Look through the records below for the line with "154L432 170L422 190M464". Return that line and each one after it up to and including the line with "192L960 210L954 218M998", exactly.

*** Records for the task Section Begins ***

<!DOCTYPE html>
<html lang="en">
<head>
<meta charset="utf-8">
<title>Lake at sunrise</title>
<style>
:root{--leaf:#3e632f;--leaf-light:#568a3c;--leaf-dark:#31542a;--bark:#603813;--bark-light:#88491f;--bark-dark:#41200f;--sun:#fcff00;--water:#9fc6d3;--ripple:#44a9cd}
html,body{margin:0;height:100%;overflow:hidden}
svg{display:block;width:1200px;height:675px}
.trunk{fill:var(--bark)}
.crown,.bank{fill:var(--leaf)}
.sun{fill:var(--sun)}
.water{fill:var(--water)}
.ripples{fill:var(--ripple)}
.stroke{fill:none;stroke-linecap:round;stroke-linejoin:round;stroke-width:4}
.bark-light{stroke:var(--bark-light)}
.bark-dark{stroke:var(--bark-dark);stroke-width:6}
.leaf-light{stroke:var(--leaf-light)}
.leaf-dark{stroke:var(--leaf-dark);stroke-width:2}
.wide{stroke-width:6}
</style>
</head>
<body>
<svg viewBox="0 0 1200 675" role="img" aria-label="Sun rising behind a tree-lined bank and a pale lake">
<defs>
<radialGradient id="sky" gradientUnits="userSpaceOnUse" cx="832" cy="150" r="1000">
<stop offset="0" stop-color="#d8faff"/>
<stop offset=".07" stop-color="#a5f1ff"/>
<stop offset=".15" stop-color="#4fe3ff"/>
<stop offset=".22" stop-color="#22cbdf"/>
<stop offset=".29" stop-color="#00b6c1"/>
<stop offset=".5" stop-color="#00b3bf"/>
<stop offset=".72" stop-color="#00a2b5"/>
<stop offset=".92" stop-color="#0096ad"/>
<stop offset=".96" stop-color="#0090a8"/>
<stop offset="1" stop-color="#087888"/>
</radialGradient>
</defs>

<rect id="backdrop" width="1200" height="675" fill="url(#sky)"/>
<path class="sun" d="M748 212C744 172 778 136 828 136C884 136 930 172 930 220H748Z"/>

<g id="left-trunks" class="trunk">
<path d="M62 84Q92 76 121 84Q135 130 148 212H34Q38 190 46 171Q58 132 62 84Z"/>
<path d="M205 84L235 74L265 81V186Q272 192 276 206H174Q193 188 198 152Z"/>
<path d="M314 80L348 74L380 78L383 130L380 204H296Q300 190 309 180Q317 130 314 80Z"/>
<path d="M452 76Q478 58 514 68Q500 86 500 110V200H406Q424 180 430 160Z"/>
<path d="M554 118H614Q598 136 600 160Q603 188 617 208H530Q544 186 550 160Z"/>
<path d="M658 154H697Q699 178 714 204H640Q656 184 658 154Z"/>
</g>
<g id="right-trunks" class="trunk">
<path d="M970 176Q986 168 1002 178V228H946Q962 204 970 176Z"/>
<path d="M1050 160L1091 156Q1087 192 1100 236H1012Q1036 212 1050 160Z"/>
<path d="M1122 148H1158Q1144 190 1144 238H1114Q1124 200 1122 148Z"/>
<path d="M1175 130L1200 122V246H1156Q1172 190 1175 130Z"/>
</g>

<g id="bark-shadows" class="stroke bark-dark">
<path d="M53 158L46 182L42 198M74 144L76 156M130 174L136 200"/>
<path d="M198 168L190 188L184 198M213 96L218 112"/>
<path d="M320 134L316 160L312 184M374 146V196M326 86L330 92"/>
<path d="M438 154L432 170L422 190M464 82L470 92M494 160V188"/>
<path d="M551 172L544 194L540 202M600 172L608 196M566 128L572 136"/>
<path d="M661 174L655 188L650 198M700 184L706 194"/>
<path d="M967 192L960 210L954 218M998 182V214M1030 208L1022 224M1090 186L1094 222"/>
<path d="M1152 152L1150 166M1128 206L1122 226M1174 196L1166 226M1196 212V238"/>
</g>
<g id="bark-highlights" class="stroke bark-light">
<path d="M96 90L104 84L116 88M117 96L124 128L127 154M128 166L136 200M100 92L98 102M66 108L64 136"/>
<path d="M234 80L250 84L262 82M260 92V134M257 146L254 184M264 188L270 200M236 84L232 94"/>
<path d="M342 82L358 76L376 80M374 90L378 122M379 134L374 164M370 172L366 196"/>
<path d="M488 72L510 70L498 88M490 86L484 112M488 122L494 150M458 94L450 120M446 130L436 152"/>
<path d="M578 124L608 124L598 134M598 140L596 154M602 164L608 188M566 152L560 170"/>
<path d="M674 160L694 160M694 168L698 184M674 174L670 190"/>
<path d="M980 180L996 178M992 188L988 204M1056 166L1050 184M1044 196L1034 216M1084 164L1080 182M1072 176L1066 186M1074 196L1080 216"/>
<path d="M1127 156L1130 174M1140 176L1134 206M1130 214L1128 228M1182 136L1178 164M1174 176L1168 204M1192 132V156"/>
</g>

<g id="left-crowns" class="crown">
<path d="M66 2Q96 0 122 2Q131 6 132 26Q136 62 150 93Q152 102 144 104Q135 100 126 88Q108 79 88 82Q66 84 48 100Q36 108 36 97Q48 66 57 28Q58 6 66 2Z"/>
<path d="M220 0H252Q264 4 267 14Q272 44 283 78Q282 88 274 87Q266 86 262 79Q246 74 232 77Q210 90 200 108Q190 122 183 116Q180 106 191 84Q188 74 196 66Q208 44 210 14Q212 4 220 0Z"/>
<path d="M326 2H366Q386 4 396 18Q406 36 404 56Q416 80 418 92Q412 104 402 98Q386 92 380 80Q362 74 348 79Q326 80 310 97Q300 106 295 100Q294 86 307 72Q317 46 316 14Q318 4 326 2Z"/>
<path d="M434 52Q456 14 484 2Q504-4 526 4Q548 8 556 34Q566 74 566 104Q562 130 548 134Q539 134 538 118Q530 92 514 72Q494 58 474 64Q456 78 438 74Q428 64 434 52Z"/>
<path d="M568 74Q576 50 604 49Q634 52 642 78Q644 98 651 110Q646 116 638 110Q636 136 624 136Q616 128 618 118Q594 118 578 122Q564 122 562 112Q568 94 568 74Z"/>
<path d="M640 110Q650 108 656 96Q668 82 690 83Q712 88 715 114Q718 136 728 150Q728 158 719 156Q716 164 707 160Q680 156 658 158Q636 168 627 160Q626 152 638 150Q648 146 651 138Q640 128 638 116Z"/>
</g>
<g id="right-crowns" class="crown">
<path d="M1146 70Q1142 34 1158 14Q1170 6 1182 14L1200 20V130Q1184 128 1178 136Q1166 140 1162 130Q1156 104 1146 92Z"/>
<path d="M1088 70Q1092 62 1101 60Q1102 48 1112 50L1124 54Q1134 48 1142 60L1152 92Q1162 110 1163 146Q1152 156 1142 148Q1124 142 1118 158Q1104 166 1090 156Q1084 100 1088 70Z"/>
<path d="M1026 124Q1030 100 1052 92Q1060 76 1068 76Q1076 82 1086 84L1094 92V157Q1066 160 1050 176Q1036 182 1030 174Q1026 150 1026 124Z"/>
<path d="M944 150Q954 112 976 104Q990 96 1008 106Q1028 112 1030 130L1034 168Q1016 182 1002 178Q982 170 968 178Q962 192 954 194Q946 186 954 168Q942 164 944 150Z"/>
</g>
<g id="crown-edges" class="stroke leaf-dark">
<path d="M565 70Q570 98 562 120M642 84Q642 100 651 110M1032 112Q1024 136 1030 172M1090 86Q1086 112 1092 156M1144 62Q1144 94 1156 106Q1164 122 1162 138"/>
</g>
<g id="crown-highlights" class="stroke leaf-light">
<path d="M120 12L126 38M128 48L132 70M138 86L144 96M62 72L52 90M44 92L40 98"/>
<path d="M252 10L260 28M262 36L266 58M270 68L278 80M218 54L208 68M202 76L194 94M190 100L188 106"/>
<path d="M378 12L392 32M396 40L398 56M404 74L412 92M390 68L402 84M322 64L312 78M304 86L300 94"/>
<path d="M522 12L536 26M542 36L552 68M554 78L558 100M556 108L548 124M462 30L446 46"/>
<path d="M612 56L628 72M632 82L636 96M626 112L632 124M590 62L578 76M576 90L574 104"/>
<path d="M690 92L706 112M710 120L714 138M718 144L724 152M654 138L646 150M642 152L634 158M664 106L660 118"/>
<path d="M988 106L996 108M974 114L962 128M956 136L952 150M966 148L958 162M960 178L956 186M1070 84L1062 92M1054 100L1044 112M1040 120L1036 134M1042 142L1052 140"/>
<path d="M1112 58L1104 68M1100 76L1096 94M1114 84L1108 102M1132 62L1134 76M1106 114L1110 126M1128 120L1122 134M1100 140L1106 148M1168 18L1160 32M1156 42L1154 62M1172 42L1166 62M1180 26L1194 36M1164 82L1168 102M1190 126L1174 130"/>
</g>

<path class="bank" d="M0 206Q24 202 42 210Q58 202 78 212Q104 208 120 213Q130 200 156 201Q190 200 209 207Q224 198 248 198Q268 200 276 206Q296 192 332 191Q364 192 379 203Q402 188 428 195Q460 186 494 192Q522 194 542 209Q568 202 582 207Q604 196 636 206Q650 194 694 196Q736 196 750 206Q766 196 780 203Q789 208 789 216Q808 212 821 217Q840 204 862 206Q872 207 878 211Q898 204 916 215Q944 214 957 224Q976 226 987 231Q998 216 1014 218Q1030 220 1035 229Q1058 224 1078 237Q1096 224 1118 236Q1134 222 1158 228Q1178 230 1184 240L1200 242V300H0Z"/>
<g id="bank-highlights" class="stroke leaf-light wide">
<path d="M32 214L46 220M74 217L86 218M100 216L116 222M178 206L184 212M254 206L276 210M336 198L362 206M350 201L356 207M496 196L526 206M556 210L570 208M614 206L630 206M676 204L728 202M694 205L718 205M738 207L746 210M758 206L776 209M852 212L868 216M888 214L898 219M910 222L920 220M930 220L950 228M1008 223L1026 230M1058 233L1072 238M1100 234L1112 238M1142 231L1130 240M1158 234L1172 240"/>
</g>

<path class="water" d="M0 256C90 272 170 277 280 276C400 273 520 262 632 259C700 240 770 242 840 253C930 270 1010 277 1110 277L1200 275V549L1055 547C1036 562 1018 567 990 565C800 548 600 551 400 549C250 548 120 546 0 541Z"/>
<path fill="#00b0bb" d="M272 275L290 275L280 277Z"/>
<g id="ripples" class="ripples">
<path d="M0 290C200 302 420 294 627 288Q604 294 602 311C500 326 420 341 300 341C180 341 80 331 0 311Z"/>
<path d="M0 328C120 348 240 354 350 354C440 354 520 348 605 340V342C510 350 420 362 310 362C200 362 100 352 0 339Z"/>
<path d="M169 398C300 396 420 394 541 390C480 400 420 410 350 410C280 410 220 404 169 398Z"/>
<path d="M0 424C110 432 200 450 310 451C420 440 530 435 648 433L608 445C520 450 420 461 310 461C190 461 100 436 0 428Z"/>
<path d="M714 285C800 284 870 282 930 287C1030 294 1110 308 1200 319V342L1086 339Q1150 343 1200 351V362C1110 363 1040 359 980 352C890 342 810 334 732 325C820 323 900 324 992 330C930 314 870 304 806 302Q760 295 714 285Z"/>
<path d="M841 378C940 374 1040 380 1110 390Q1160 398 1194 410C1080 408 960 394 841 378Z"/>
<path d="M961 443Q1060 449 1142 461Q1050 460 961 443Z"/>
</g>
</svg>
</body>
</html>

*** Records for the task Section Ends ***
*** Records for the task Section Begins ***

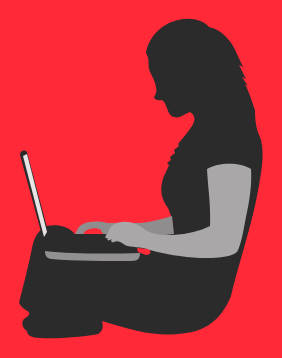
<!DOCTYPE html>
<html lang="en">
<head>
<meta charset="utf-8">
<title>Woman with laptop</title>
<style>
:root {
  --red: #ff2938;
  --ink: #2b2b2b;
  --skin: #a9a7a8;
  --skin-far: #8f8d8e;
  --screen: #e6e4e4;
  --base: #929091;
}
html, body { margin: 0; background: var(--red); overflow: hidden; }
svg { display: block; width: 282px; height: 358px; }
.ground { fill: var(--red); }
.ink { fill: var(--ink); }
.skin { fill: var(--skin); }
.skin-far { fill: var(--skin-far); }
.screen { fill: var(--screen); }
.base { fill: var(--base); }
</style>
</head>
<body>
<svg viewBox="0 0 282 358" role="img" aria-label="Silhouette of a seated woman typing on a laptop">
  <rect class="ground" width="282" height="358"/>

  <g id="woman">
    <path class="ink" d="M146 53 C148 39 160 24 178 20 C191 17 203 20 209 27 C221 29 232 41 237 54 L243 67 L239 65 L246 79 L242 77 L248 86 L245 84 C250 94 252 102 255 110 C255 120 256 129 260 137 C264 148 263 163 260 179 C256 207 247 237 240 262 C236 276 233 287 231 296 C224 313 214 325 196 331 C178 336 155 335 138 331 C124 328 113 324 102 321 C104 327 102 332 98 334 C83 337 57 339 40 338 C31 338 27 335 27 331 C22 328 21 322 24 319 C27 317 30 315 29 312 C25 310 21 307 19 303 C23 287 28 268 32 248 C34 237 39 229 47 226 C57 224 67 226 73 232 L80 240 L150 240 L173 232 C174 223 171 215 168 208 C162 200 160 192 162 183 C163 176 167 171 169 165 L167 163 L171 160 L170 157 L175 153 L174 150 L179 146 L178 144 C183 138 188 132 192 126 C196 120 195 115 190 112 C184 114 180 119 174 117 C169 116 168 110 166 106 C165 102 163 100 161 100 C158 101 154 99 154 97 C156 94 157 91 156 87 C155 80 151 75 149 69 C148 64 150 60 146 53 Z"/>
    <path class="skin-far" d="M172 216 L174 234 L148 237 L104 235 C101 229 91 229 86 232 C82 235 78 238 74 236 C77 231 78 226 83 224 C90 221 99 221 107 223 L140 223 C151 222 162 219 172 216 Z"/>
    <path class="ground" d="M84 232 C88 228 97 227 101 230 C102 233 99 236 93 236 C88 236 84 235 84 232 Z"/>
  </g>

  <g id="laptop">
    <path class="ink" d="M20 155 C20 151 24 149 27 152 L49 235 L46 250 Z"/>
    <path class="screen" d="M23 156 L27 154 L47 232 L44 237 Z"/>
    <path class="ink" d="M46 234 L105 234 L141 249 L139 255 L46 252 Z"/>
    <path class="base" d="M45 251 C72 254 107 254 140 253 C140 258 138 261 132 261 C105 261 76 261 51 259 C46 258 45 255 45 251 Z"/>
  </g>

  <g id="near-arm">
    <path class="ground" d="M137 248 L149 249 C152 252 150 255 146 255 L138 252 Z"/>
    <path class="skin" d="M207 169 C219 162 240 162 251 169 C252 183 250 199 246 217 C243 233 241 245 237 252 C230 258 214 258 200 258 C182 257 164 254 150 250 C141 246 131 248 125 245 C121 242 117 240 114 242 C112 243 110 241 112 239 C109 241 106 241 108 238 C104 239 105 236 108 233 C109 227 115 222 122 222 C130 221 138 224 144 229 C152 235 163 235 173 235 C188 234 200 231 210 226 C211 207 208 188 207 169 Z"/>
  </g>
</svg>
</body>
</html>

*** Records for the task Section Ends ***

Answer space |
<path d="M438 154L432 170L422 190M464 82L470 92M494 160V188"/>
<path d="M551 172L544 194L540 202M600 172L608 196M566 128L572 136"/>
<path d="M661 174L655 188L650 198M700 184L706 194"/>
<path d="M967 192L960 210L954 218M998 182V214M1030 208L1022 224M1090 186L1094 222"/>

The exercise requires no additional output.